- Activity
Show every line of the data that includes the word "drift".

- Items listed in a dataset
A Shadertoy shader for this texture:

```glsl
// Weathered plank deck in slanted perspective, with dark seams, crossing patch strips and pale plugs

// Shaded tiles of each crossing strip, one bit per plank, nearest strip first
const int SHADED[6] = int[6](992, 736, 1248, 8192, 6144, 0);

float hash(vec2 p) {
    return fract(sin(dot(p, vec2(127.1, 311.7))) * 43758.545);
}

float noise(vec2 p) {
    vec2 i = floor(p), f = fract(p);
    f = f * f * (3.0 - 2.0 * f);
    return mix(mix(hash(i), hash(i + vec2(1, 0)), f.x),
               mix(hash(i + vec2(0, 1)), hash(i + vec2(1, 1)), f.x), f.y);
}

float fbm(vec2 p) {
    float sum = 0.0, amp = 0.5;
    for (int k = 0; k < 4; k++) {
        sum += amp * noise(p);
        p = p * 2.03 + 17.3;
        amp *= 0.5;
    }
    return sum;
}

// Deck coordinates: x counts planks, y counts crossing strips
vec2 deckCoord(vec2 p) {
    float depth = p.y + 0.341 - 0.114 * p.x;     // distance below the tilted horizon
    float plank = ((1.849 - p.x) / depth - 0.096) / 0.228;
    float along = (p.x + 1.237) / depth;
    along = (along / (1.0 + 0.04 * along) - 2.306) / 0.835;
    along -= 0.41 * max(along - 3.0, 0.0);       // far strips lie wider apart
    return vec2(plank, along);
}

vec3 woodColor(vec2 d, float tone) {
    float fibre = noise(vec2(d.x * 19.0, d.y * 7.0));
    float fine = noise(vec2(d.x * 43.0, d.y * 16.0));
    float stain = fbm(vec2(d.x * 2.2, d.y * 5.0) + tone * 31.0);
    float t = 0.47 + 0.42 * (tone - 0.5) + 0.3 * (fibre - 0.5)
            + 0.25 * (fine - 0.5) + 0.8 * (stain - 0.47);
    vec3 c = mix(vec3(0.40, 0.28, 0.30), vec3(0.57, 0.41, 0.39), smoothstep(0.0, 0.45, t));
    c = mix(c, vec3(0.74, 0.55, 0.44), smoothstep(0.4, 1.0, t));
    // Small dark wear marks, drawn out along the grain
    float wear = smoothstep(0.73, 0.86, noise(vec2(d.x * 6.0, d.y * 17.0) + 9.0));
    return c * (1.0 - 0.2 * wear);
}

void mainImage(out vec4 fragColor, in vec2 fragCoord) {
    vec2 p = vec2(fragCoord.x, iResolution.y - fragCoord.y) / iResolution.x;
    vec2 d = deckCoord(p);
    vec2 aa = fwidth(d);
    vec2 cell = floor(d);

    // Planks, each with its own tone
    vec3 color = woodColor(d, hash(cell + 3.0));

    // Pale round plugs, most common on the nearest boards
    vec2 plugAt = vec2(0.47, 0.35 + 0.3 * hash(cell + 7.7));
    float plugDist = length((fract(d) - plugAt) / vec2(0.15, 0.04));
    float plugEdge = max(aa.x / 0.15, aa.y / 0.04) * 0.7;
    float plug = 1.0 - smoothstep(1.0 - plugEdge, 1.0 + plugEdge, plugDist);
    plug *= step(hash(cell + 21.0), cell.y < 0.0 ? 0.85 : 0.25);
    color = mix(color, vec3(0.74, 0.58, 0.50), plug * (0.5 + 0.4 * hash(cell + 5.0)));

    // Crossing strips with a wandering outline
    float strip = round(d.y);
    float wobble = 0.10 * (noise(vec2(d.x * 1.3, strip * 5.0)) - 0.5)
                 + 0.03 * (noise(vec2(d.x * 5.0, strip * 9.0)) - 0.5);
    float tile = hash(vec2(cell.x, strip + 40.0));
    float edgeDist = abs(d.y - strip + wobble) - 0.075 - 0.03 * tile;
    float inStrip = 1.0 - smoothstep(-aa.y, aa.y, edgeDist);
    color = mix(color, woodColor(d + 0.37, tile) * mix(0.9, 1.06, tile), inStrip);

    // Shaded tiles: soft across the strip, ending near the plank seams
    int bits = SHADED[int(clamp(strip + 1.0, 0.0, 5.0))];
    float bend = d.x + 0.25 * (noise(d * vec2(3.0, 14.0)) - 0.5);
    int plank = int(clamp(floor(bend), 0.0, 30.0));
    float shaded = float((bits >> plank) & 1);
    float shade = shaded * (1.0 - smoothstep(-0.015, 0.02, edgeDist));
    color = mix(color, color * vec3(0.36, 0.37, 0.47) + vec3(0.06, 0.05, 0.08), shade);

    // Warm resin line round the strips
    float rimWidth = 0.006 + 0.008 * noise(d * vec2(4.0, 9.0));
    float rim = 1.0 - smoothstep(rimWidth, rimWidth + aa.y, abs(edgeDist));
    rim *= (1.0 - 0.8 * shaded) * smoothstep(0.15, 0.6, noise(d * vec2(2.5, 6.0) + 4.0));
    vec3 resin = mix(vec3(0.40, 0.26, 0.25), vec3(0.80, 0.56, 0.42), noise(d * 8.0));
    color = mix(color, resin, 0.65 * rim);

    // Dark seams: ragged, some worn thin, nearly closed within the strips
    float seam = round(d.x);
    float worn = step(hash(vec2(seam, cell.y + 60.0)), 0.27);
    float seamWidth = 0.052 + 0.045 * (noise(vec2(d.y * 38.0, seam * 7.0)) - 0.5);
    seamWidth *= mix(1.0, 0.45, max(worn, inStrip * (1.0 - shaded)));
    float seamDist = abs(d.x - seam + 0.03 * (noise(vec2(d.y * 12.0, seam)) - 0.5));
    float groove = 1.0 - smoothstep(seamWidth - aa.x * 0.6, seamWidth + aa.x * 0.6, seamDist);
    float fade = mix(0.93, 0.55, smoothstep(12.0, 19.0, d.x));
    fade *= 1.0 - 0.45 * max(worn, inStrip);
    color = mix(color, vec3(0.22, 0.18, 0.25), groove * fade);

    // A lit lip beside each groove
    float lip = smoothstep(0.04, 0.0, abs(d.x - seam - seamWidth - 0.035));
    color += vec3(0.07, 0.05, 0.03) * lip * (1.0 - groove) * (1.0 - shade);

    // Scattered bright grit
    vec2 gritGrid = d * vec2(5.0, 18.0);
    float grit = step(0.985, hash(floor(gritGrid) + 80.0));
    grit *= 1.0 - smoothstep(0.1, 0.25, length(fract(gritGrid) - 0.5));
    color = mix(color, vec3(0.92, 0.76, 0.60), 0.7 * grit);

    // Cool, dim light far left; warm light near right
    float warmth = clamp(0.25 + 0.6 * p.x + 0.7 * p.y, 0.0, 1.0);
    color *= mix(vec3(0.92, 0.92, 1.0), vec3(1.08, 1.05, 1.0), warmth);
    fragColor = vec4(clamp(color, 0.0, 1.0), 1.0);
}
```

==

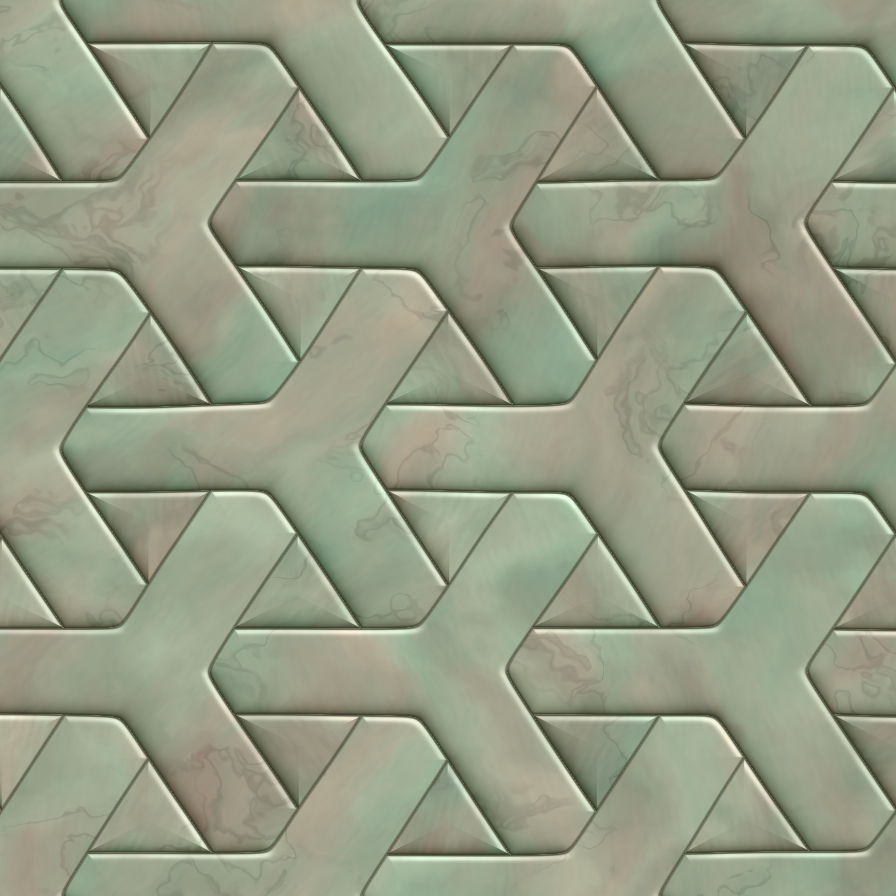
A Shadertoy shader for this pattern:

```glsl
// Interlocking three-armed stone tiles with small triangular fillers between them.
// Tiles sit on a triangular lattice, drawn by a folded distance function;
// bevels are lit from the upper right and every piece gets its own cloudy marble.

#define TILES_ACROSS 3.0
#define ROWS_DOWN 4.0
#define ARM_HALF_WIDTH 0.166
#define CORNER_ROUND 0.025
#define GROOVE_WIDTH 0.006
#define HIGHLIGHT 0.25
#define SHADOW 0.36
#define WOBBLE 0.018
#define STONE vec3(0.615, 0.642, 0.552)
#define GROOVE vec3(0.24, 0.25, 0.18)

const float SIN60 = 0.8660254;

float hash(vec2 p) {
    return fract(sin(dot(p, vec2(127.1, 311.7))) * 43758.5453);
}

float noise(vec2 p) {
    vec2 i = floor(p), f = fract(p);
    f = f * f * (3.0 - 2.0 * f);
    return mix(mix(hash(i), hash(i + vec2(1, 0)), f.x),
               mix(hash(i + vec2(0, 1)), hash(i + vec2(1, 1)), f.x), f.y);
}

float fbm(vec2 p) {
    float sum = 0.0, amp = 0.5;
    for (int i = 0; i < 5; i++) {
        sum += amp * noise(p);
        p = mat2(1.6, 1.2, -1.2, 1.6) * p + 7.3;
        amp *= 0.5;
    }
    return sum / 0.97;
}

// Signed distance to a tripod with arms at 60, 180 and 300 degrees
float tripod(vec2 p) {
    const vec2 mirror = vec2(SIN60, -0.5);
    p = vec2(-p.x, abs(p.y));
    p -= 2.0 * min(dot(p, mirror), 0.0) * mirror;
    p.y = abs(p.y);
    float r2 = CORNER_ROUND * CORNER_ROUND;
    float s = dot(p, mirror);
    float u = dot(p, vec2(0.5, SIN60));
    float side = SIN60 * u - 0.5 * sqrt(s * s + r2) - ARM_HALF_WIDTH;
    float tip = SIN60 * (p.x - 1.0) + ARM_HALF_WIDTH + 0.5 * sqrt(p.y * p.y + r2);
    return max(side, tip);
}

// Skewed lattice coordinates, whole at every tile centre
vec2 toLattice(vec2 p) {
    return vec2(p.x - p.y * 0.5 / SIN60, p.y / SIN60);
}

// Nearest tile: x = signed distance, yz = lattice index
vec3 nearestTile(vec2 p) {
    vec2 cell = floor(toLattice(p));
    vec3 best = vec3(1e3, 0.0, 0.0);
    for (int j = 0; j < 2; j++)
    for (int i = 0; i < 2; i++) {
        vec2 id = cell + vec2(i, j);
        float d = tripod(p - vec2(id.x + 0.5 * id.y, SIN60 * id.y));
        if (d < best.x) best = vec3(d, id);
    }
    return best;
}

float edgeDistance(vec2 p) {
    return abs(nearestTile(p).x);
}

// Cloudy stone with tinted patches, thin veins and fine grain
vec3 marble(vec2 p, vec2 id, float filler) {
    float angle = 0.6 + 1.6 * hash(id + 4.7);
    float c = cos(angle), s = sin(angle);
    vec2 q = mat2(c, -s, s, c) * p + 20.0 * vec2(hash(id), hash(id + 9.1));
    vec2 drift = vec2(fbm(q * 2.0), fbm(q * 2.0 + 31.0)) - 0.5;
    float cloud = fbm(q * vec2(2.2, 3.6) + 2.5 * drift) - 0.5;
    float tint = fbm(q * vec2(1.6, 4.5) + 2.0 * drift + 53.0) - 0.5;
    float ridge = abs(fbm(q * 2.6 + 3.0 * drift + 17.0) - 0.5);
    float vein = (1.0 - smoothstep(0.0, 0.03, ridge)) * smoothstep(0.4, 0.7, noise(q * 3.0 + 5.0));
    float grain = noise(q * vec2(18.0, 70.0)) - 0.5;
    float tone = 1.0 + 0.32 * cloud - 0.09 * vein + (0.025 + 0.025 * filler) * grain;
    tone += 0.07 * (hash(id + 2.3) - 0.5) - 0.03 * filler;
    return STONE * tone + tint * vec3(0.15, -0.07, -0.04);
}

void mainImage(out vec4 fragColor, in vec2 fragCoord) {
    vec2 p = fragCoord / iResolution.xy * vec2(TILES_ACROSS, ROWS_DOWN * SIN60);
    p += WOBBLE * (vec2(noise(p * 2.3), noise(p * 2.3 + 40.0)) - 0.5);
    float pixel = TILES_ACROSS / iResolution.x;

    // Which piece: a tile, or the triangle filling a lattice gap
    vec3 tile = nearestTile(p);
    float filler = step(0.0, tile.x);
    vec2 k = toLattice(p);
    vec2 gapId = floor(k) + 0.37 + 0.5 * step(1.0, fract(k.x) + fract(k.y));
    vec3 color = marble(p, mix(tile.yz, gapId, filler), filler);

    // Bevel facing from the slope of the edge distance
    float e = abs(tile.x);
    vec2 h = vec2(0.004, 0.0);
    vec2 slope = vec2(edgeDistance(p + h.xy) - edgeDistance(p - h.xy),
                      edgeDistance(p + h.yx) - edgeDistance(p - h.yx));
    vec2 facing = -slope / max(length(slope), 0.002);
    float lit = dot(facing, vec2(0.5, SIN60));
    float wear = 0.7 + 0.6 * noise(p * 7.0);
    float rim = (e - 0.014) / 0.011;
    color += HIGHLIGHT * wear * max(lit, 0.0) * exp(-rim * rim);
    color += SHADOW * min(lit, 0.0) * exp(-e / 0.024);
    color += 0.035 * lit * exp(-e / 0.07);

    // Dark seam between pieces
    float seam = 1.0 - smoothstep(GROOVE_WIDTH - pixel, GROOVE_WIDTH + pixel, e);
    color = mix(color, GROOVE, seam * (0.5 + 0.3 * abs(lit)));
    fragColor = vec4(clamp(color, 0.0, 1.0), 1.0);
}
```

- Reply
    vec2 drift = vec2(fbm(q * 2.0), fbm(q * 2.0 + 31.0)) - 0.5;
    float cloud = fbm(q * vec2(2.2, 3.6) + 2.5 * drift) - 0.5;
    float tint = fbm(q * vec2(1.6, 4.5) + 2.0 * drift + 53.0) - 0.5;
    float ridge = abs(fbm(q * 2.6 + 3.0 * drift + 17.0) - 0.5);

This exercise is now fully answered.